- A willingness to learn about and engage with your local criminal justice system
- Registering to vote and voting (if you are eligible)
- At least a few minutes a week to keep up with local criminal justice news
Two of the biggest ways that you can help Strengthen the Sixth is by voting and through jury duty.
The general public is in the best position to hold other criminal justice stakeholders accountable for faults in the criminal justice system. In many parts of the country, key members of the other stakeholder groups are chosen at the ballot box: depending on where you live, your local judges, district attorney, chief public defender, sheriff, legislators, and government executives (including governors and mayors) may be elected. This means that you have a say in who fills these important roles, whether you’re voting or running for office yourself.
Furthermore, the public is directly involved in court cases through jury duty.

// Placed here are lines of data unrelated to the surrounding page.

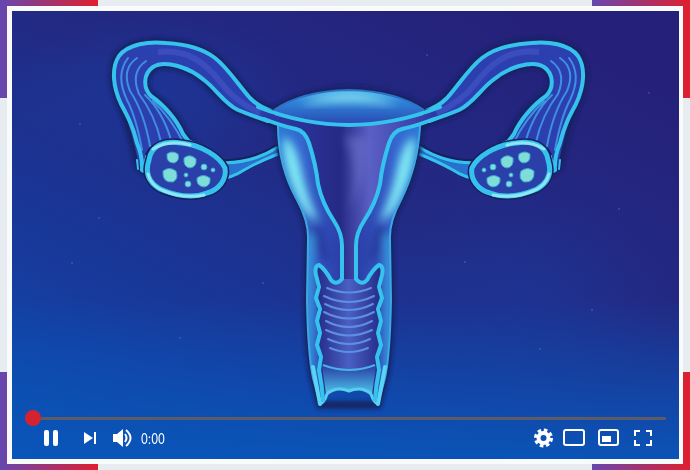
<!DOCTYPE html>
<html lang="en">
<head>
<meta charset="utf-8">
<title>Anatomy video player</title>
<style>
:root {
  --frame: #e7ecf1;
  --purple: #6547b0;
  --red: #e01f2d;
  --deep: #23267f;
  --cyan: #35c3ee;
  --pale: #8fe6f2;
  --tissue: #2c3fae;
  --outline: #16205f;
  --track: #5d5c66;
  --control: #ffffff;
}
html, body { margin: 0; padding: 0; overflow: hidden; }
.player { position: relative; width: 690px; height: 470px; overflow: hidden; background: var(--frame); }
.player svg { position: absolute; left: 0; top: 0; display: block; }
.time {
  position: absolute; left: 141px; top: 428px; margin: 0; color: var(--control);
  font: 500 15px/20px "TeX Gyre Heros Cn", "Liberation Sans", sans-serif;
}
.edge { fill: none; stroke: var(--cyan); stroke-width: 4; stroke-linecap: round; stroke-linejoin: round; }
.strand { fill: none; stroke: #3f8fe0; stroke-width: 2; stroke-linecap: round; }
.tissue { fill: var(--tissue); }
.follicle { fill: #7fdcd6; stroke: #37a5d8; stroke-width: 1; }
.icon { fill: var(--control); }
.icon-line { fill: none; stroke: var(--control); stroke-width: 2; }
</style>
</head>
<body>
<main class="player">
<svg width="690" height="470" viewBox="0 0 690 470" role="img" aria-label="Video player showing an illustration of the uterus, fallopian tubes and ovaries">
  <defs>
    <linearGradient id="corner" x1="0" x2="1" y1="0" y2="0">
      <stop offset="0" stop-color="var(--purple)"/>
      <stop offset="1" stop-color="var(--red)"/>
    </linearGradient>
    <linearGradient id="backdrop" x1="0" y1="1" x2=".75" y2="0">
      <stop offset="0" stop-color="#0b4fb4"/>
      <stop offset=".3" stop-color="#173a9c"/>
      <stop offset=".65" stop-color="#222a84"/>
      <stop offset="1" stop-color="#25217a"/>
    </linearGradient>
    <linearGradient id="floor" x1="0" x2="0" y1="0" y2="1">
      <stop offset="0" stop-color="#0a55b8" stop-opacity="0"/>
      <stop offset="1" stop-color="#0a55b8" stop-opacity=".95"/>
    </linearGradient>
    <radialGradient id="sky">
      <stop offset="0" stop-color="#1840a8" stop-opacity=".9"/>
      <stop offset="1" stop-color="#1840a8" stop-opacity="0"/>
    </radialGradient>
    <linearGradient id="body" x1="0" x2="1" y1="0" y2="0">
      <stop offset="0" stop-color="#2a7fd6"/>
      <stop offset=".2" stop-color="#3567cf"/>
      <stop offset=".5" stop-color="#2b35a0"/>
      <stop offset=".8" stop-color="#3567cf"/>
      <stop offset="1" stop-color="#2a7fd6"/>
    </linearGradient>
    <linearGradient id="cavity" x1="0" x2="1" y1="0" y2="0">
      <stop offset="0" stop-color="#2c3aa8"/>
      <stop offset=".45" stop-color="#262a86"/>
      <stop offset=".62" stop-color="#5a5fc4"/>
      <stop offset="1" stop-color="#2b379f"/>
    </linearGradient>
    <linearGradient id="fundus" x1="0" x2="0" y1="0" y2="1">
      <stop offset="0" stop-color="#54c6ee"/>
      <stop offset=".35" stop-color="#2f86d8"/>
      <stop offset="1" stop-color="#2a44b0"/>
    </linearGradient>
    <linearGradient id="canal" x1="0" x2="1" y1="0" y2="0">
      <stop offset="0" stop-color="#232a86"/>
      <stop offset=".5" stop-color="#4a5fc4"/>
      <stop offset="1" stop-color="#232a86"/>
    </linearGradient>
    <linearGradient id="opening" x1="0" x2="0" y1="0" y2="1">
      <stop offset="0" stop-color="#2a3a9f"/>
      <stop offset="1" stop-color="#4cc4ec"/>
    </linearGradient>
    <filter id="soft" x="-50%" y="-30%" width="200%" height="160%"><feGaussianBlur stdDeviation="4"/></filter>
    <filter id="halo" x="-20%" y="-20%" width="140%" height="140%"><feGaussianBlur stdDeviation="2"/></filter>
    <clipPath id="body-clip"><path d="M274 110Q302 91 349 90Q396 91 424 110L420 132Q417 170 401 200Q389 222 390 240L391 300Q390 355 385 378L378 405Q362 384 349 392Q336 384 320 405L313 378Q308 355 307 300L308 240Q309 222 297 200Q281 170 278 132Z"/></clipPath>
    <path id="tube-shape" d="M139 166C134 141 129 122 121 104C113 87 111 68 119 56C128 44 149 41 166 43C184 44 202 48 215 58C228 68 239 86 250 98Q260 108 276 113L302 124V132Q283 127 268 121Q251 115 238 110C225 104 216 89 204 80C192 69 166 59 153 67C143 74 142 87 150 95C166 105 178 121 184 135L198 152Q176 137 152 146Q143 151 143 169Z"/>
    <g id="adnexa">
      <use href="#tube-shape" fill="none" stroke="var(--outline)" stroke-width="9" filter="url(#halo)"/>
      <use href="#tube-shape" class="tissue"/>
      <path class="strand" d="M137 58Q121 69 130 91Q144 112 150 146M146 61Q130 72 139 94Q155 115 161 142M128 58Q115 75 127 100Q136 117 142 150M145 95Q163 112 171 140M153 101Q172 119 184 144"/>
      <path d="M158 52C190 48 208 66 222 84Q236 102 260 113" fill="none" stroke="#4558c6" stroke-width="6" opacity=".6"/>
      <path class="edge" d="M142 170Q143 158 137 143C133 126 127 115 121 104C113 87 111 68 119 56C128 44 149 41 166 43C184 44 202 48 215 58C228 68 239 86 250 98Q259 107 272 111"/>
      <path class="edge" d="M198 152Q188 141 183 134C177 120 164 105 151 96C143 88 143 74 153 67C165 59 190 68 204 80C216 89 225 104 238 110Q250 115 268 121"/>
      <path d="M137 160L138 169M146 156L143 172M190 141L202 146" fill="none" stroke="var(--cyan)" stroke-width="2" stroke-linecap="round"/>
      <path d="M213 160Q248 164 279 144V154Q254 164 241 172Q229 179 214 181Z" fill="#2871cf" stroke="var(--outline)" stroke-width="3"/>
      <path d="M214 162Q248 166 278 147M216 180Q232 178 244 170Q258 162 278 154" fill="none" stroke="var(--cyan)" stroke-width="3"/>
      <path d="M149 160C151 145 165 140 181 143C202 145 220 157 225 168C227 179 219 190 207 193C192 199 174 195 160 189C148 182 145 172 149 160Z" fill="#2a49b2" stroke="var(--outline)" stroke-width="8"/>
      <path d="M149 160C151 145 165 140 181 143C202 145 220 157 225 168C227 179 219 190 207 193C192 199 174 195 160 189C148 182 145 172 149 160Z" fill="#2a3fa8" stroke="var(--cyan)" stroke-width="5"/>
      <path d="M148 174Q151 186 164 191Q184 199 204 195M153 149Q169 139 190 145" fill="none" stroke="var(--pale)" stroke-width="3" stroke-linecap="round"/>
      <g class="follicle">
        <path d="M167 154Q172 150 178 154Q180 161 174 163Q166 163 167 154Z"/>
        <path d="M184 158Q190 153 196 159Q197 167 190 168Q183 167 184 158Z"/>
        <path d="M163 171Q169 166 176 171Q179 179 173 182Q162 183 163 171Z"/>
        <path d="M197 178Q203 173 210 178Q211 186 204 187Q196 186 197 178Z"/>
        <circle cx="204" cy="167" r="3"/><circle cx="188" cy="184" r="3"/><circle cx="213" cy="170" r="2"/><circle cx="186" cy="175" r="2"/>
      </g>
    </g>
    <g id="wall-half">
      <path class="edge" d="M264 119Q282 126 296 129Q305 131 309 143Q316 165 318 184Q322 203 334 221Q342 233 342 246V279Q336 286 331 280Q325 269 319 265Q314 266 316 275L319 287L316 298L320 309L317 321L320 333L317 345L321 357L319 370Q322 385 323 400"/>
    </g>
    <g id="frame-corner">
      <rect width="98" height="470" fill="url(#corner)"/>
      <rect y="98" width="98" height="274" fill="var(--frame)"/>
    </g>
  </defs>

  <g id="frame">
    <use href="#frame-corner"/>
    <use href="#frame-corner" x="592"/>
    <rect x="7" y="6" width="676" height="458" fill="#f8fafc"/>
    <rect x="12" y="11" width="667" height="448" fill="var(--deep)"/>
  </g>

  <g id="video-background">
    <rect x="12" y="11" width="667" height="448" fill="url(#backdrop)"/>
    <ellipse cx="160" cy="90" rx="148" ry="79" fill="url(#sky)" opacity=".5"/>
    <ellipse cx="530" cy="290" rx="148" ry="120" fill="url(#sky)" opacity=".35"/>
    <rect x="12" y="300" width="667" height="159" fill="url(#floor)"/>
    <g fill="#5b84dc" opacity=".4">
      <circle cx="221" cy="74" r="1"/><circle cx="72" cy="263" r="1"/><circle cx="99" cy="218" r="1"/><circle cx="263" cy="283" r="1"/><circle cx="465" cy="262" r="1"/><circle cx="592" cy="310" r="1"/><circle cx="619" cy="209" r="1"/><circle cx="427" cy="55" r="1"/><circle cx="80" cy="124" r="1"/><circle cx="540" cy="349" r="1"/><circle cx="180" cy="338" r="1"/><circle cx="649" cy="93" r="1"/>
    </g>
  </g>

  <g id="reproductive-system">
    <use href="#adnexa"/>
    <use href="#adnexa" transform="matrix(-1 0 0 1 697 0)"/>

    <g id="uterus">
      <path d="M274 110Q302 91 349 90Q396 91 424 110L420 132Q417 170 401 200Q389 222 390 240L391 300Q390 355 385 378L378 405L320 405L313 378Q308 355 307 300L308 240Q309 222 297 200Q281 170 278 132Z" fill="none" stroke="var(--outline)" stroke-width="7" filter="url(#halo)"/>
      <g clip-path="url(#body-clip)">
        <rect x="270" y="88" width="158" height="320" fill="url(#body)"/>
        <path d="M270 88H428V112Q390 126 349 126Q308 126 270 112Z" fill="url(#fundus)"/>
        <path d="M300 105Q349 84 398 105Q349 98 300 105Z" fill="var(--pale)" filter="url(#soft)"/>
        <g filter="url(#soft)">
          <path d="M283 137Q294 140 300 165Q306 195 318 220Q305 218 295 193Q282 165 283 137Z" fill="#7feaf4"/>
          <path d="M415 137Q404 140 398 165Q392 195 380 220Q393 218 403 193Q416 165 415 137Z" fill="#7feaf4"/>
          <path d="M309 235V390M389 235V390" fill="none" stroke="#38b4e6" stroke-width="6"/>
          <path d="M316 225L326 260M382 225L372 260" stroke="#222f93" stroke-width="9" opacity=".7"/>
        </g>
      </g>
      <path d="M278 126Q278 166 297 200Q309 222 308 240L307 300Q308 355 313 378L320 404M420 126Q418 166 401 200Q389 222 390 240L391 300Q390 355 385 378L378 404" fill="none" stroke="#3ca7e6" stroke-width="2"/>
      <path id="uterine-cavity" d="M262 111Q304 126 349 126Q394 126 436 111L434 119Q416 126 402 129Q393 131 389 143Q382 165 380 184Q376 203 364 221Q356 233 356 246V279H342V246Q342 233 334 221Q322 203 318 184Q316 165 309 143Q305 131 296 129Q282 126 264 119Z" fill="url(#cavity)"/>
      <path d="M344 137Q360 165 350 212Q368 177 366 137Z" fill="#8186dc" opacity=".4" filter="url(#soft)"/>
      <path id="vaginal-canal" d="M319 265Q325 269 331 280Q336 286 342 279H356Q362 286 367 280Q373 269 379 265L382 275L379 370L374 400Q362 384 349 391Q336 384 324 400L319 370L316 275Z" fill="url(#canal)"/>
      <g fill="none" stroke="#5d8fe0" stroke-width="2" stroke-linecap="round">
        <path d="M327 288Q349 297 371 288"/>
        <path d="M324 296Q349 308 374 296"/>
        <path d="M325 304Q349 316 373 304"/>
        <path d="M324 312Q349 325 374 312"/>
        <path d="M326 321Q349 333 372 321"/>
        <path d="M326 330Q349 341 372 330"/>
        <path d="M328 339Q349 349 370 339"/>
        <path d="M330 348Q349 356 368 348"/>
      </g>
      <path d="M322 365Q349 374 376 365L372 394Q361 385 349 391Q337 385 326 394Z" fill="url(#opening)"/>
      <path d="M323 365Q349 375 375 365" fill="none" stroke="#48b0ea" stroke-width="2"/>
      <path d="M320 404Q324 403 327 394Q336 386 349 391Q362 386 371 394Q374 403 378 404" fill="none" stroke="#55cff0" stroke-width="3" stroke-linecap="round" stroke-linejoin="round"/>
      <path d="M313 367L320 404M385 367L378 404" stroke="#5bd4f2" stroke-width="4" stroke-linecap="round"/>
      <use href="#wall-half"/>
      <use href="#wall-half" transform="matrix(-1 0 0 1 698 0)"/>
      <path class="edge" d="M258 107Q304 125 349 125Q394 125 440 107"/>
      <path d="M274 110Q302 91 349 90Q396 91 424 110" fill="none" stroke="#2e72c9" stroke-width="2"/>
    </g>
  </g>

  <g id="progress">
    <rect x="32" y="417" width="634" height="3" rx="1" fill="var(--track)"/>
    <circle cx="33" cy="418" r="8" fill="#d42330"/>
  </g>

  <g id="controls">
    <g id="pause" class="icon">
      <rect x="44" y="430" width="5" height="16" rx="2"/>
      <rect x="53" y="430" width="5" height="16" rx="2"/>
    </g>
    <g id="next" class="icon">
      <polygon points="84,432 93,438 84,444"/>
      <rect x="94" y="432" width="2" height="12"/>
    </g>
    <g id="volume">
      <polygon class="icon" points="113,434 117,434 123,429 123,447 117,442 113,442"/>
      <path class="icon-line" d="M125 434Q128 438 125 442M126 430Q135 438 126 446"/>
    </g>
    <g id="settings">
      <circle cx="543.5" cy="438" r="5" fill="none" stroke="var(--control)" stroke-width="4"/>
      <circle cx="543.5" cy="438" r="8" fill="none" stroke="var(--control)" stroke-width="3" stroke-dasharray="3.6 2.7"/>
    </g>
    <rect id="theater" class="icon-line" x="564" y="430" width="20" height="15" rx="2"/>
    <g id="mini-player">
      <rect class="icon-line" x="599" y="430" width="19" height="15" rx="2"/>
      <rect class="icon" x="602" y="436" width="9" height="6"/>
    </g>
    <path id="full-screen" class="icon-line" d="M635 436V431H640M646 431H651V436M651 440V445H646M640 445H635V440"/>
  </g>
</svg>
<p class="time">0:00</p>
</main>
</body>
</html>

If you meet your local court’s eligibility requirements for jurors, your name may be selected at random to serve on a jury in a criminal trial. This centuries-old process is a key part of making trials fair and verdicts accurate.
Voting and jury duty may only come up once every several months, but staying informed about criminal justice in your community is something you can do everyday. For example, learn who the criminal justice leaders are in your community - such as the judges, district attorney, chief public defender, sheriff, and key policymakers - and look for news on what those stakeholders are doing to address racial justice, bail reform and access to justice. If you can’t find news, email or call their offices and find out. Keeping up with local criminal justice news can help you make informed decisions at the ballot box when criminal justice officials are up for election.
For those who are looking for ways to engage beyond voting, jury duty, and staying informed, there are a number of ways to get involved in improving criminal justice. For example, participate in a court-watching program and help local organizers understand the strengths and weaknesses of your courts. Discover other grassroots efforts in your community that are aimed at making sure rights are upheld for all citizens.
- Avoiding jury duty, including by failing to provide required information for jury service or by not responding to a jury summons
- Spreading false information about criminal justice on social media